After my fiancée took her turn with the chopsticks and the bones, it came to me to take the next chunk. I was hesitated as I was becoming slightly nauseous from the smell of the smoke, and I wasn’t 100% certain that my knees wouldn’t buckle when I tried to move away from the sturdy slate wall I had been steadying myself against. But I did it. I even had the wherewithal and Boy Scout capital-‘R’ Reverence to take the rosary my father-in-law had lent me out of my jacket pocket to use to mumble my own quickly improvised Buddhist prayer. When I had finally taken the chopsticks in my hand, the overriding fear was, of course, that I would drop my piece of Naka-baachan back on the tray with a clang, signaling once and for all my status as an oaf and a barbarian—an outsider without the requisite chopstick skills. I was afraid of not being able to pick up my designated piece of bone immediately, of fumbling, as I do so often when I eat ramen with chopsticks. My nausea grew at my new awareness of the fact that the most similar experience I had previously had to my current task had been eating fried chicken feet at a dim sum restaurant in Vancouver. This was not a meal, I had to remind myself, despite the smell, vaguely reminiscent of overcooked tofu. Naka-baachan is not food. When I picked up my designated bone fragment I carefully held my left hand just beneath it, again, just in case I were to lose my grasp. I must at all costs, I thought, prevent the bone from clattering back on to the stainless steel surface of the cremation tray. But in retrospect, I wonder exactly what I would have done had I actually dropped the bone into my own hand. As hot as it was, I likely would have burnt myself and dropped the bone again, and then dropped the chopsticks, and then dropped to my knees weeping some unintelligible apology to my shocked and disgusted future family. So, the left hand held out as a safety net, while it is an instinct which suits normal chopstick usage, as a means to catch the odd errant dribble of sauce or dab of rice, was perhaps not the best move given the present circumstances in the bone collecting room.
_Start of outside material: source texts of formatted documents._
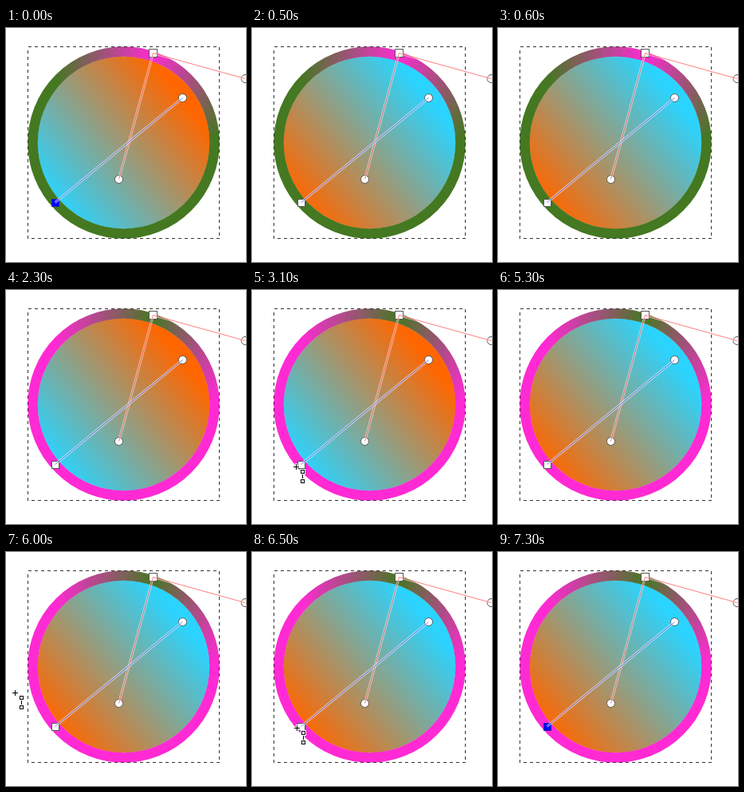
An HTML page for the animation above (8000 ms loop, 301 by 293 pixels).

```html
<!DOCTYPE html>
<html lang="en">
<head>
<meta charset="utf-8">
<title>Gradient editing</title>
<style>
  html, body { margin: 0; width: 100%; height: 100%; overflow: hidden; background: #fff; }
  svg { display: block; width: 301px; height: 293px; }
  .halo { stroke: #fff; stroke-opacity: .5; stroke-width: 3; }
  .red { stroke: #f00; stroke-opacity: .5; }
  .blue { stroke: #00f; stroke-opacity: .5; }
  .knot { fill: #fff; stroke: #555; }
</style>
</head>
<body>
<svg viewBox="0 0 301 293" fill="none">
  <defs>
    <linearGradient id="fill" gradientUnits="userSpaceOnUse" x1="61.5" y1="218.5" x2="221.5" y2="87.5">
      <stop offset="0"/><stop offset="1"/>
    </linearGradient>
    <radialGradient id="ring" gradientUnits="userSpaceOnUse" cx="0" cy="0" r="1"
      gradientTransform="matrix(115.5 32 -43 158 184.5 31.5)">
      <stop offset="0"/><stop offset="1"/>
    </radialGradient>
  </defs>
  <circle cx="147.5" cy="143.5" r="108" fill="url(#fill)"/>
  <circle cx="147.5" cy="143.5" r="114" stroke="url(#ring)" stroke-width="12.6"/>
  <rect x="27.5" y="23.5" width="240" height="240" stroke="#333" stroke-dasharray="4 4" shape-rendering="crispEdges"/>
  <g class="knot">
    <rect x="179.5" y="26.5" width="10" height="10"/>
    <rect id="start" x="57.5" y="214.5" width="9" height="9"/>
    <circle cx="221.5" cy="87.5" r="5"/>
    <circle cx="141.5" cy="189.5" r="5"/>
    <circle cx="300" cy="63.5" r="5"/>
  </g>
  <path class="halo" d="M141.5 189.5 184.5 31.5 300 63.5"/>
  <path class="red" d="M141.5 189.5 184.5 31.5 300 63.5"/>
  <path class="halo" d="M61.5 218.5 221.5 87.5"/>
  <path class="blue" d="M61.5 218.5 221.5 87.5"/>
  <g id="cursor" shape-rendering="crispEdges">
    <path d="M-4 .5H5M.5-4V5M8.5 6V19" stroke="#fff" stroke-width="3"/>
    <path d="M-3 .5H4M.5-3V4M8.5 6V19" stroke="#000"/>
    <path d="M6.5 4.5h4v4h-4zM6.5 16.5h4v4h-4z" fill="#fff" stroke="#fff" stroke-width="3"/>
    <path d="M6.5 4.5h4v4h-4zM6.5 16.5h4v4h-4z" fill="#fff" stroke="#000"/>
  </g>
</svg>
<script>
const LOOP = 8000;
const CYAN = '#2ad4ff', ORANGE = '#ff6600', PINK = '#ff2ad4', GREEN = '#447821';
const $ = id => document.getElementById(id);
const cursor = $('cursor'), start = $('start');

// Each row holds from its time until the next one.
const fills = [[0, CYAN, ORANGE], [500, ORANGE, CYAN], [2300, CYAN, ORANGE], [5300, ORANGE, CYAN]];
const rings = [[0, PINK, GREEN], [2300, GREEN, PINK]];
const picks = [[0, true], [500, false], [3800, true], [5300, false], [7200, true]];
const moves = [
  [0],
  [2600, 4, 172], [2700, 13, 183], [2800, 25, 196], [2900, 38, 207],
  [3000, 48, 215], [3100, 55, 221], [3200, 58, 223],
  [4000, 47, 202], [4100],
  [5900, 4, 166], [6000, 11, 176], [6100, 21, 188], [6200, 32, 200],
  [6300, 43, 210], [6400, 51, 217], [6500, 56, 220], [6600, 58, 220], [6700, 60, 220],
  [7000, 75, 227], [7200, 35, 194], [7300]
];

const at = (rows, t) => rows.findLast(row => row[0] <= t).slice(1);

function paint(id, colors) {
  $(id).querySelectorAll('stop').forEach((s, i) => s.setAttribute('stop-color', colors[i]));
}

function draw(t) {
  paint('fill', at(fills, t));
  paint('ring', at(rings, t));
  const [picked] = at(picks, t);
  start.style.fill = picked ? '#00f' : '#fff';
  start.style.stroke = picked ? '#22a' : '#555';
  const [x, y] = at(moves, t);
  cursor.style.display = x === undefined ? 'none' : '';
  if (x !== undefined) cursor.setAttribute('transform', `translate(${x} ${y})`);
}

const begin = performance.now();
function tick() {
  draw((performance.now() - begin) % LOOP);
  requestAnimationFrame(tick);
}
tick();
</script>
</body>
</html>
```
In any case, I was able, with an intensity of concentration, which I can only hope my Japanese relatives perceived as reverence for the dead, to lay my apportioned segment of the remainder of Grandma Nakamura’s leg to rest in the bottom of the large urn. I then set the chopsticks awkwardly aside on the wooden sideboard with the small useless railing, and sighed deeply as I bowed relieved and exhausted, hoping that I would soon have a chance to change out of my borrowed shoes, which I could feel bruising the balls of my feet.